The best starting point turned out to be published traveler’s journals, especially involving food. However, these books, being books, were dated. So much of travel writing is now being blogged on line. But a travel book is more reliable because it had to be accepted by a publisher and their editors, so there was an evaluation of an author’s credibility prior to publishing. There is no such referee process for anyone wanting to blog on line; credibility and expertise are often lacking, of late. The ‘happy medium’ consisted of listing the farms, cafes, other establishments, and the chefs that all contributed to the storied meals of the recent past and then using the internet to find out if each contributor was still contributing. In most cases establishments had ceased operation or the chefs moved on or, sadly, had died.
In many cases it was easy to find the menus of current establishments online, which filled in one important datum of what I wanted to know. To evaluate service, reliability and attitude required the use of Yelp, Tripadvisor and online reservation web sites, such as thefork.com.
Tripadvisor is a good example of a huge universe of uninformed opinion studded with pearls of expertise. (I am neither uninformed nor expert, and so it is important for me to have access to sincere, credible and knowledgeable critics.) To use Tripadvisor, I found it necessary to review the reviewers. All of us have read a one-star review (“I couldn’t give no stars, but if I could…”) by someone who amplifies an insignificant slight or someone who suffers a true inconvenience that is guaranteed not to be a problem for most of us (“We showed up [at a formal dining room] with our six-month-old twins and they wouldn’t let us in…”). As one might expect, reviews of French eating establishments were most credible from French reviewers. I am thankful for online translators, though sometimes they can be next-to-useless. Reviews from Londoners and most of the United States tended to be Pollyanna-ish and hardly credible. Forgive my profiling, but they were usually not consistent with reviews from native critics. Then there is the meta-analysis: in any given city, there are restaurants with over a thousand reviews on TA and those with less than fifty, and both of these establishments can lie within the ‘top ten’. Since TA is predicated on travelers and not necessarily on chowhounds, a robust familiarity of TA reviewers with an establishment may means that it has been loved to death. I avoided any place with too many reviews. We all think that our fellow travelers are very nice taken individually but insufferable in the aggregate. Otherwise, why would we avoid tourist venues? Please do not get me wrong, there are quite a few popular roadside-dive establishments that are on my must-detour-to list, but this was not our agenda for the south of France. The ‘numbers profile’ also says something about a restaurant’s reliability. For the same overall score of, say, four and one-half stars, we would all be more comfortable with an establishment that racked up an equal number of credible five- and four-star reviews, than we would be with one that was top-loaded with five star reviews but also had a significant number of three, two and one star comments. Careful reading can usually elaborate the defects in service, attitude and reliability.

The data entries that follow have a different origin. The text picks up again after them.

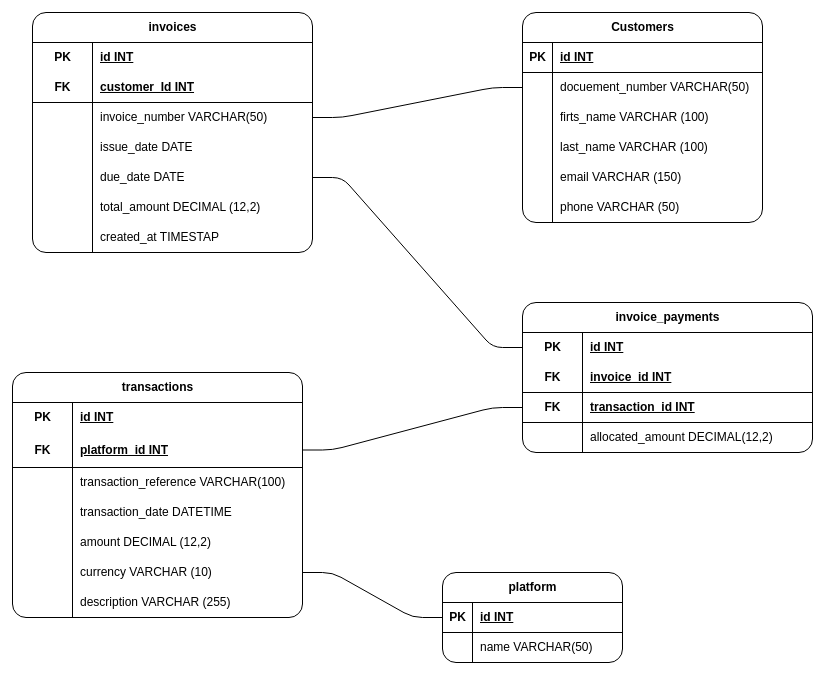
<!DOCTYPE html>
<html lang="en">
<head>
<meta charset="utf-8">
<title>Invoice database schema</title>
<style>
:root { --paper: #ffffff; --ink: #000000; }
* { box-sizing: border-box; margin: 0; padding: 0; }
html, body { width: 825px; height: 675px; overflow: hidden; background: var(--paper); }
.diagram {
  position: relative; width: 825px; height: 675px; overflow: hidden;
  color: var(--ink);
  font: 12px/29px "Liberation Sans", Helvetica, Arial, sans-serif;
}
.connectors { position: absolute; left: 0; top: 0; fill: none; stroke: var(--ink); stroke-width: 1; }
.entity {
  position: absolute; overflow: hidden;
  background: var(--paper); border: 1px solid var(--ink); border-radius: 14px;
}
.entity h2 { height: 30px; font-size: 12px; line-height: 29px; text-align: center; border-bottom: 1px solid var(--ink); }
.field { display: grid; grid-template-columns: var(--key-width) 1fr; height: 30px; white-space: nowrap; }
.key { border-right: 1px solid var(--ink); text-align: center; font-weight: bold; }
.name { padding-left: 7px; }
.keyed .name { font-weight: bold; text-decoration: underline; }
.divided { border-bottom: 1px solid var(--ink); }
.tall { height: 35px; line-height: 34px; }
.wide-key { --key-width: 60px; }
.narrow-key { --key-width: 30px; }
#invoices { left: 32px; top: 12px; width: 281px; height: 241px; }
#customers { left: 522px; top: 12px; width: 241px; height: 211px; }
#invoice-payments { left: 522px; top: 302px; width: 291px; height: 151px; }
#transactions { left: 12px; top: 372px; width: 291px; height: 246px; }
#platform { left: 442px; top: 572px; width: 181px; height: 91px; }
</style>
</head>
<body>
<main class="diagram">
  <svg class="connectors" width="825" height="675" viewBox="0 0 825 675" aria-hidden="true">
    <path d="M312 117.5H332.5Q342.5 117.5 352 115.5L483 89.5Q492.5 87.5 502.5 87.5H523"/>
    <path d="M312 177.5H332.5Q342.5 177.5 349 185L486 340Q492.5 347.5 502.5 347.5H523"/>
    <path d="M302 450H322.5Q332.5 450 342 447.5L483 410Q492.5 407.5 502.5 407.5H523"/>
    <path d="M302 572.5H322.5Q332.5 572.5 341 577.3L404 612.7Q412.5 617.5 422.5 617.5H443"/>
  </svg>

  <section class="entity wide-key" id="invoices">
    <h2>invoices</h2>
    <div class="field keyed"><span class="key">PK</span><span class="name">id INT</span></div>
    <div class="field keyed divided"><span class="key">FK</span><span class="name">customer_Id INT</span></div>
    <div class="field"><span class="key"></span><span class="name">invoice_number VARCHAR(50)</span></div>
    <div class="field"><span class="key"></span><span class="name">issue_date DATE</span></div>
    <div class="field"><span class="key"></span><span class="name">due_date DATE</span></div>
    <div class="field"><span class="key"></span><span class="name">total_amount DECIMAL (12,2)</span></div>
    <div class="field"><span class="key"></span><span class="name">created_at TIMESTAP</span></div>
  </section>

  <section class="entity narrow-key" id="customers">
    <h2>Customers</h2>
    <div class="field keyed divided"><span class="key">PK</span><span class="name">id INT</span></div>
    <div class="field"><span class="key"></span><span class="name">docuement_number VARCHAR(50)</span></div>
    <div class="field"><span class="key"></span><span class="name">firts_name VARCHAR (100)</span></div>
    <div class="field"><span class="key"></span><span class="name">last_name VARCHAR (100)</span></div>
    <div class="field"><span class="key"></span><span class="name">email VARCHAR (150)</span></div>
    <div class="field"><span class="key"></span><span class="name">phone VARCHAR (50)</span></div>
  </section>

  <section class="entity wide-key" id="invoice-payments">
    <h2>invoice_payments</h2>
    <div class="field keyed"><span class="key">PK</span><span class="name">id INT</span></div>
    <div class="field keyed divided"><span class="key">FK</span><span class="name">invoice_id INT</span></div>
    <div class="field keyed divided"><span class="key">FK</span><span class="name">transaction_id INT</span></div>
    <div class="field"><span class="key"></span><span class="name">allocated_amount DECIMAL(12,2)</span></div>
  </section>

  <section class="entity wide-key" id="transactions">
    <h2>transactions</h2>
    <div class="field keyed"><span class="key">PK</span><span class="name">id INT</span></div>
    <div class="field keyed divided tall"><span class="key">FK</span><span class="name">platform_id INT</span></div>
    <div class="field"><span class="key"></span><span class="name">transaction_reference VARCHAR(100)</span></div>
    <div class="field"><span class="key"></span><span class="name">transaction_date DATETIME</span></div>
    <div class="field"><span class="key"></span><span class="name">amount DECIMAL (12,2)</span></div>
    <div class="field"><span class="key"></span><span class="name">currency VARCHAR (10)</span></div>
    <div class="field"><span class="key"></span><span class="name">description VARCHAR (255)</span></div>
  </section>

  <section class="entity narrow-key" id="platform">
    <h2>platform</h2>
    <div class="field keyed divided"><span class="key">PK</span><span class="name">id INT</span></div>
    <div class="field"><span class="key"></span><span class="name">name VARCHAR(50)</span></div>
  </section>
</main>
</body>
</html>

Having used travel journals reevaluated with recent on line reviews, we came up with four restaurants that we felt were not unduly basking in the glow from Michelin stars and that were as close to rock-solid reliable as we could determine from four thousand miles and one language away. Not to keep you in suspense, these were the following:
La Bastide St. Antoine, Grasse
Les Jardin des Sens, Montpellier
S Comm, Palaja, Carcassonne
Lest you think that ‘everyone should try these’ or ‘why did they settle on these four that are hundreds of kilometers apart?’ it must be said that our decisions were affected by our personal preferences and what was available for the winter menus during the first week in March.
One evaluation that we unfortunately did not make until all of our travel arrangements were set was to find out the hours and availability of the establishments. This should be done at the same time as deciding upon the menu and the reliability. We did not do this and so we had some marathon driving to do in order to enjoy the meals that we had set for ourselves. We enjoyed ourselves in spite of a tight schedule.
Our favorite experience on the list was at S Comm, the most casual and off-the radar of all of our choices. We wanted to eat provincially in the Provinces, which is why we avoided Paris, and why I ordered cassoulet at S Comm in Carcassonne; it was an epiphany.
Our overall favorite meal was not even on our list. Having arrived in conservative Spain/southern France on a Sunday, we knew that very few places would be open for lunch, let alone the kind of small chef- or family-owned and run places that attract our attention. When lunchtime hunger finally pulled us off the road, it was in Narbonne. We had no idea where we would go or what we would find for lunch; we even had trouble finding the city center. We finally drove by a promising looking place that seemed to be open, judging by the cars parked nearby. This godsend happened to be La Table Saint Crescent. We had the most wonderful three course Sunday lunch. Serendipity trumps preparation. The telling of it would require its own post. I think you would enjoy googling these places on line more than wading through my amateurish description of our meals.